Work task: The full listing, exactly as written and with no images, is the expected output.

---------- Dataset records ----------

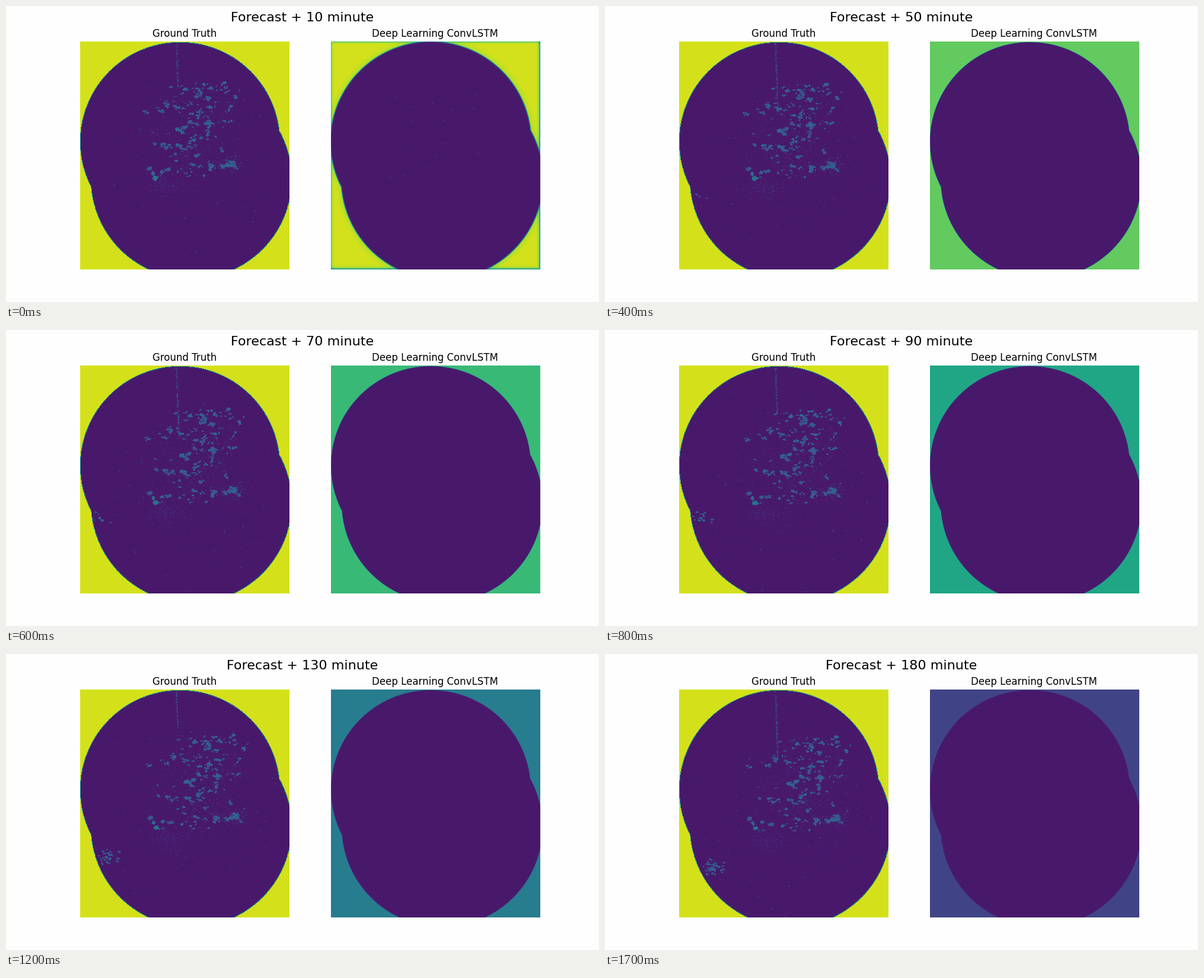
Animation, 1000 px wide and 500 px high, one loop 1.8 s. Source, as a matplotlib script:

```python
import numpy as np
import matplotlib.pyplot as plt
from matplotlib.animation import FuncAnimation

W, H = 352, 385
LEFT, TOP = 125, 60            # stage position of the left panel
FRAMES = 18
SEA, RIM, LAND = 0.07, 0.5, 0.936

rows, cols = np.mgrid[:H, :W]
px, py = cols + LEFT + 0.5, rows + TOP + 0.5
texture = np.random.default_rng(4).random((H, W))
# Signed distance to the coverage outline: negative inside.
outside = np.minimum(np.hypot(px - 293, py - 229) - 168,
                     np.hypot(px - 312, py - 292) - 169)


def smooth(t):
    t = np.clip(t, 0, 1)
    return t * t * (3 - 2 * t)


def stamp(img, x, y, rx, ry, value, tilt=-0.3):
    """Add a ragged tilted ellipse at a stage position."""
    x, y, reach = x - LEFT, y - TOP, int(max(rx, ry) * 1.4) + 2
    win = (slice(max(int(y) - reach, 0), max(int(y) + reach, 0)),
           slice(max(int(x) - reach, 0), max(int(x) + reach, 0)))
    dx, dy = cols[win] - x, rows[win] - y
    u = (dx * np.cos(tilt) + dy * np.sin(tilt)) / rx
    v = (dy * np.cos(tilt) - dx * np.sin(tilt)) / ry
    noise = texture[win]
    hit = u * u + v * v < 0.5 + 0.8 * noise
    img[win] = np.where(hit, np.maximum(img[win], value + 0.06 * (noise - 0.5)), img[win])


def scatter(img, x, y, values):
    c, r = np.asarray(x - LEFT, int), np.asarray(y - TOP, int)
    ok = (c >= 0) & (c < W) & (r >= 0) & (r < H)
    img[r[ok], c[ok]] = np.maximum(img[r[ok], c[ok]], values[ok])


def drift(x, y, minute):
    age = minute - 10
    speed = 0.12 * np.clip((x - 205) / 90, 0, 1) * np.where(y > 262, 0.5, 1)
    return x + speed * age, y + 0.065 * age


def clump(img, rng, x, y, size, minute):
    """Draw one echo as a few parts that slowly swell and shrink."""
    x, y = drift(x, y, minute)
    for _ in range(2 + int(size)):
        ox, oy = rng.normal(0, size * 0.9), rng.normal(0, size * 0.6)
        r = size * rng.uniform(0.55, 1) * (1 + 0.25 * np.sin(rng.uniform(0, 6.3) + minute / 35))
        stamp(img, x + ox, y + oy, r * 1.2, r * 0.8, rng.uniform(0.22, 0.33),
              rng.uniform(-0.6, 0.3))


def echoes(img, minute):
    rng = np.random.default_rng(11)
    for i in range(125):
        if i % 3:                                   # wide northern field
            y = rng.uniform(130, 212)
            x = rng.triangular(208 + abs(y - 185) * 0.7, 325, 398)
        else:                                       # sparser southern field
            y = rng.uniform(212, 290)
            x = rng.triangular(240, 340, 400)
        clump(img, rng, x, y, 1.2 + min(rng.exponential(0.9), 2), minute)
    for _ in range(9):                              # eastern bank
        clump(img, rng, rng.normal(376, 9), rng.normal(267, 4), 2.6, minute)
    for _ in range(5):                              # central bank
        clump(img, rng, rng.normal(287, 12), rng.normal(238, 2.5), 2.4, minute)


def strong_cell(img, minute):
    x, y = 251 + minute * 0.012, 290 + minute * 0.02
    stamp(img, x, y, 4.6, 4.6 - minute * 0.008, 0.38)
    stamp(img, x - 4, y - 8, 3, 4, 0.32)
    stamp(img, x - 10, y - 16, 5, 3.5, 0.27)
    stamp(img, x + 11, y - 10, 4, 3, 0.3)


def cloud(img, rng, n, center, spread, low, high, minute):
    x, y = drift(rng.normal(center[0], spread[0], n),
                 rng.normal(center[1], spread[1], n), minute)
    scatter(img, x, y, rng.uniform(low, high, n))


def dust(img, minute):
    rng = np.random.default_rng(23)
    cloud(img, rng, 450, (308, 218), (42, 42), 0.1, 0.24, minute)
    cloud(img, rng, 260, (325, 312), (55, 32), 0.09, 0.14, minute)
    cloud(img, rng, 100, (265, 305), (16, 9), 0.12, 0.26, minute)
    cloud(img, rng, 110, (375, 267), (12, 7), 0.15, 0.32, minute)


def flecks(img, minute):
    """Short tangential dashes that change at every step."""
    rng = np.random.default_rng(100 + minute)
    for _ in range(55):
        a, d = rng.uniform(0, 6.28), 160 * np.sqrt(rng.random())
        cx, cy = (293, 229) if rng.random() < 0.35 else (312, 292)
        stamp(img, cx + d * np.cos(a), cy + d * np.sin(a),
              rng.uniform(0.8, 2), 0.6, rng.uniform(0.12, 0.25), a + 1.57)


def beam(img, minute):
    end = 150 + 30 * np.sin((minute - 20) / 20.7)
    rng = np.random.default_rng(300 + minute)
    y = rng.uniform(61, end, int((end - 60) * 1.5))
    scatter(img, 287.5 + (y - 60) * 0.035 + rng.normal(0, 0.9, y.size), y,
            rng.uniform(0.18, 0.36, y.size))


def shower(img, minute):
    """Late echoes that gather in the south-west."""
    x = 155 + 0.2 * (minute - 40)
    y = 316 + 44 * smooth((minute - 105) / 45)
    amount = np.clip((minute - 40) / 120, 0, 1)
    rng = np.random.default_rng(31)
    for _ in range(int(42 * amount)):
        stamp(img, x + rng.normal(0, 8), y + rng.normal(0, 7),
              rng.uniform(1.2, 3.2), rng.uniform(0.9, 2.2), rng.uniform(0.2, 0.34), 0.3)


def truth(minute):
    img = np.full((H, W), SEA)
    for layer in (dust, flecks, echoes, strong_cell, beam, shower):
        layer(img, minute)
    img[(outside > -1.1 + 0.5 * texture) & (outside < 0.3)] = RIM
    img[outside >= 0.3] = LAND
    return img


def faint_echoes(img, minute):
    rng = np.random.default_rng(8)
    for _ in range(16):
        x, y = rng.normal(725, 45), rng.uniform(135, 292)
        if minute <= 10 + rng.exponential(25):
            stamp(img, x - (548 - LEFT), y, 2.6, 1.7, 0.095)


def forecast(minute):
    level = 0.847 - 0.00428 * (minute - 30)
    haze = np.clip((40 - minute) / 30, 0, 1) ** 2
    cover = smooth((outside + 0.8) / (1.6 + 1.8 * haze))
    near = np.minimum(cols, rows)
    far = np.minimum(W - 1 - cols, H - 1 - rows)
    cover *= 1 - haze * (0.25 * np.exp(-near / 1.3) + 0.5 * np.exp(-far / 1.6))
    cover *= 1 - 0.06 * haze * np.exp(-(np.clip(outside, 0, None) / 7) ** 2)
    img = SEA + (level - SEA) * cover
    faint_echoes(img, minute)
    return img


plt.rcParams["font.family"] = "DejaVu Sans"
fig, axes = plt.subplots(1, 2, figsize=(10, 5), dpi=100, facecolor="#fefefe")
heading = fig.suptitle("", fontsize=16)
pictures = []
for ax, name in zip(axes, ("Ground Truth", "Deep Learning ConvLSTM")):
    ax.set_title(name, fontsize=12)
    ax.axis("off")
    pictures.append(ax.imshow(np.zeros((H, W)), cmap="viridis", vmin=0, vmax=1,
                              aspect="auto", interpolation="nearest"))


def update(step):
    minute = 10 * (step + 1)
    heading.set_text(f"Forecast + {minute} minute")
    pictures[0].set_data(truth(minute))
    pictures[1].set_data(forecast(minute))
    return [heading, *pictures]


anim = FuncAnimation(fig, update, frames=FRAMES, interval=100, repeat=True,
                     repeat_delay=0, blit=False)
plt.show()
```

----------

Task response:
Animation, 1000 px wide and 500 px high, one loop 1.8 s. Source, as a matplotlib script:

```python
import numpy as np
import matplotlib.pyplot as plt
from matplotlib.animation import FuncAnimation

W, H = 352, 385
LEFT, TOP = 125, 60            # stage position of the left panel
FRAMES = 18
SEA, RIM, LAND = 0.07, 0.5, 0.936

rows, cols = np.mgrid[:H, :W]
px, py = cols + LEFT + 0.5, rows + TOP + 0.5
texture = np.random.default_rng(4).random((H, W))
# Signed distance to the coverage outline: negative inside.
outside = np.minimum(np.hypot(px - 293, py - 229) - 168,
                     np.hypot(px - 312, py - 292) - 169)


def smooth(t):
    t = np.clip(t, 0, 1)
    return t * t * (3 - 2 * t)


def stamp(img, x, y, rx, ry, value, tilt=-0.3):
    """Add a ragged tilted ellipse at a stage position."""
    x, y, reach = x - LEFT, y - TOP, int(max(rx, ry) * 1.4) + 2
    win = (slice(max(int(y) - reach, 0), max(int(y) + reach, 0)),
           slice(max(int(x) - reach, 0), max(int(x) + reach, 0)))
    dx, dy = cols[win] - x, rows[win] - y
    u = (dx * np.cos(tilt) + dy * np.sin(tilt)) / rx
    v = (dy * np.cos(tilt) - dx * np.sin(tilt)) / ry
    noise = texture[win]
    hit = u * u + v * v < 0.5 + 0.8 * noise
    img[win] = np.where(hit, np.maximum(img[win], value + 0.06 * (noise - 0.5)), img[win])


def scatter(img, x, y, values):
    c, r = np.asarray(x - LEFT, int), np.asarray(y - TOP, int)
    ok = (c >= 0) & (c < W) & (r >= 0) & (r < H)
    img[r[ok], c[ok]] = np.maximum(img[r[ok], c[ok]], values[ok])


def drift(x, y, minute):
    age = minute - 10
    speed = 0.12 * np.clip((x - 205) / 90, 0, 1) * np.where(y > 262, 0.5, 1)
    return x + speed * age, y + 0.065 * age


def clump(img, rng, x, y, size, minute):
    """Draw one echo as a few parts that slowly swell and shrink."""
    x, y = drift(x, y, minute)
    for _ in range(2 + int(size)):
        ox, oy = rng.normal(0, size * 0.9), rng.normal(0, size * 0.6)
        r = size * rng.uniform(0.55, 1) * (1 + 0.25 * np.sin(rng.uniform(0, 6.3) + minute / 35))
        stamp(img, x + ox, y + oy, r * 1.2, r * 0.8, rng.uniform(0.22, 0.33),
              rng.uniform(-0.6, 0.3))


def echoes(img, minute):
    rng = np.random.default_rng(11)
    for i in range(125):
        if i % 3:                                   # wide northern field
            y = rng.uniform(130, 212)
            x = rng.triangular(208 + abs(y - 185) * 0.7, 325, 398)
        else:                                       # sparser southern field
            y = rng.uniform(212, 290)
            x = rng.triangular(240, 340, 400)
        clump(img, rng, x, y, 1.2 + min(rng.exponential(0.9), 2), minute)
    for _ in range(9):                              # eastern bank
        clump(img, rng, rng.normal(376, 9), rng.normal(267, 4), 2.6, minute)
    for _ in range(5):                              # central bank
        clump(img, rng, rng.normal(287, 12), rng.normal(238, 2.5), 2.4, minute)


def strong_cell(img, minute):
    x, y = 251 + minute * 0.012, 290 + minute * 0.02
    stamp(img, x, y, 4.6, 4.6 - minute * 0.008, 0.38)
    stamp(img, x - 4, y - 8, 3, 4, 0.32)
    stamp(img, x - 10, y - 16, 5, 3.5, 0.27)
    stamp(img, x + 11, y - 10, 4, 3, 0.3)


def cloud(img, rng, n, center, spread, low, high, minute):
    x, y = drift(rng.normal(center[0], spread[0], n),
                 rng.normal(center[1], spread[1], n), minute)
    scatter(img, x, y, rng.uniform(low, high, n))


def dust(img, minute):
    rng = np.random.default_rng(23)
    cloud(img, rng, 450, (308, 218), (42, 42), 0.1, 0.24, minute)
    cloud(img, rng, 260, (325, 312), (55, 32), 0.09, 0.14, minute)
    cloud(img, rng, 100, (265, 305), (16, 9), 0.12, 0.26, minute)
    cloud(img, rng, 110, (375, 267), (12, 7), 0.15, 0.32, minute)


def flecks(img, minute):
    """Short tangential dashes that change at every step."""
    rng = np.random.default_rng(100 + minute)
    for _ in range(55):
        a, d = rng.uniform(0, 6.28), 160 * np.sqrt(rng.random())
        cx, cy = (293, 229) if rng.random() < 0.35 else (312, 292)
        stamp(img, cx + d * np.cos(a), cy + d * np.sin(a),
              rng.uniform(0.8, 2), 0.6, rng.uniform(0.12, 0.25), a + 1.57)


def beam(img, minute):
    end = 150 + 30 * np.sin((minute - 20) / 20.7)
    rng = np.random.default_rng(300 + minute)
    y = rng.uniform(61, end, int((end - 60) * 1.5))
    scatter(img, 287.5 + (y - 60) * 0.035 + rng.normal(0, 0.9, y.size), y,
            rng.uniform(0.18, 0.36, y.size))


def shower(img, minute):
    """Late echoes that gather in the south-west."""
    x = 155 + 0.2 * (minute - 40)
    y = 316 + 44 * smooth((minute - 105) / 45)
    amount = np.clip((minute - 40) / 120, 0, 1)
    rng = np.random.default_rng(31)
    for _ in range(int(42 * amount)):
        stamp(img, x + rng.normal(0, 8), y + rng.normal(0, 7),
              rng.uniform(1.2, 3.2), rng.uniform(0.9, 2.2), rng.uniform(0.2, 0.34), 0.3)


def truth(minute):
    img = np.full((H, W), SEA)
    for layer in (dust, flecks, echoes, strong_cell, beam, shower):
        layer(img, minute)
    img[(outside > -1.1 + 0.5 * texture) & (outside < 0.3)] = RIM
    img[outside >= 0.3] = LAND
    return img


def faint_echoes(img, minute):
    rng = np.random.default_rng(8)
    for _ in range(16):
        x, y = rng.normal(725, 45), rng.uniform(135, 292)
        if minute <= 10 + rng.exponential(25):
            stamp(img, x - (548 - LEFT), y, 2.6, 1.7, 0.095)


def forecast(minute):
    level = 0.847 - 0.00428 * (minute - 30)
    haze = np.clip((40 - minute) / 30, 0, 1) ** 2
    cover = smooth((outside + 0.8) / (1.6 + 1.8 * haze))
    near = np.minimum(cols, rows)
    far = np.minimum(W - 1 - cols, H - 1 - rows)
    cover *= 1 - haze * (0.25 * np.exp(-near / 1.3) + 0.5 * np.exp(-far / 1.6))
    cover *= 1 - 0.06 * haze * np.exp(-(np.clip(outside, 0, None) / 7) ** 2)
    img = SEA + (level - SEA) * cover
    faint_echoes(img, minute)
    return img


plt.rcParams["font.family"] = "DejaVu Sans"
fig, axes = plt.subplots(1, 2, figsize=(10, 5), dpi=100, facecolor="#fefefe")
heading = fig.suptitle("", fontsize=16)
pictures = []
for ax, name in zip(axes, ("Ground Truth", "Deep Learning ConvLSTM")):
    ax.set_title(name, fontsize=12)
    ax.axis("off")
    pictures.append(ax.imshow(np.zeros((H, W)), cmap="viridis", vmin=0, vmax=1,
                              aspect="auto", interpolation="nearest"))


def update(step):
    minute = 10 * (step + 1)
    heading.set_text(f"Forecast + {minute} minute")
    pictures[0].set_data(truth(minute))
    pictures[1].set_data(forecast(minute))
    return [heading, *pictures]


anim = FuncAnimation(fig, update, frames=FRAMES, interval=100, repeat=True,
                     repeat_delay=0, blit=False)
plt.show()
```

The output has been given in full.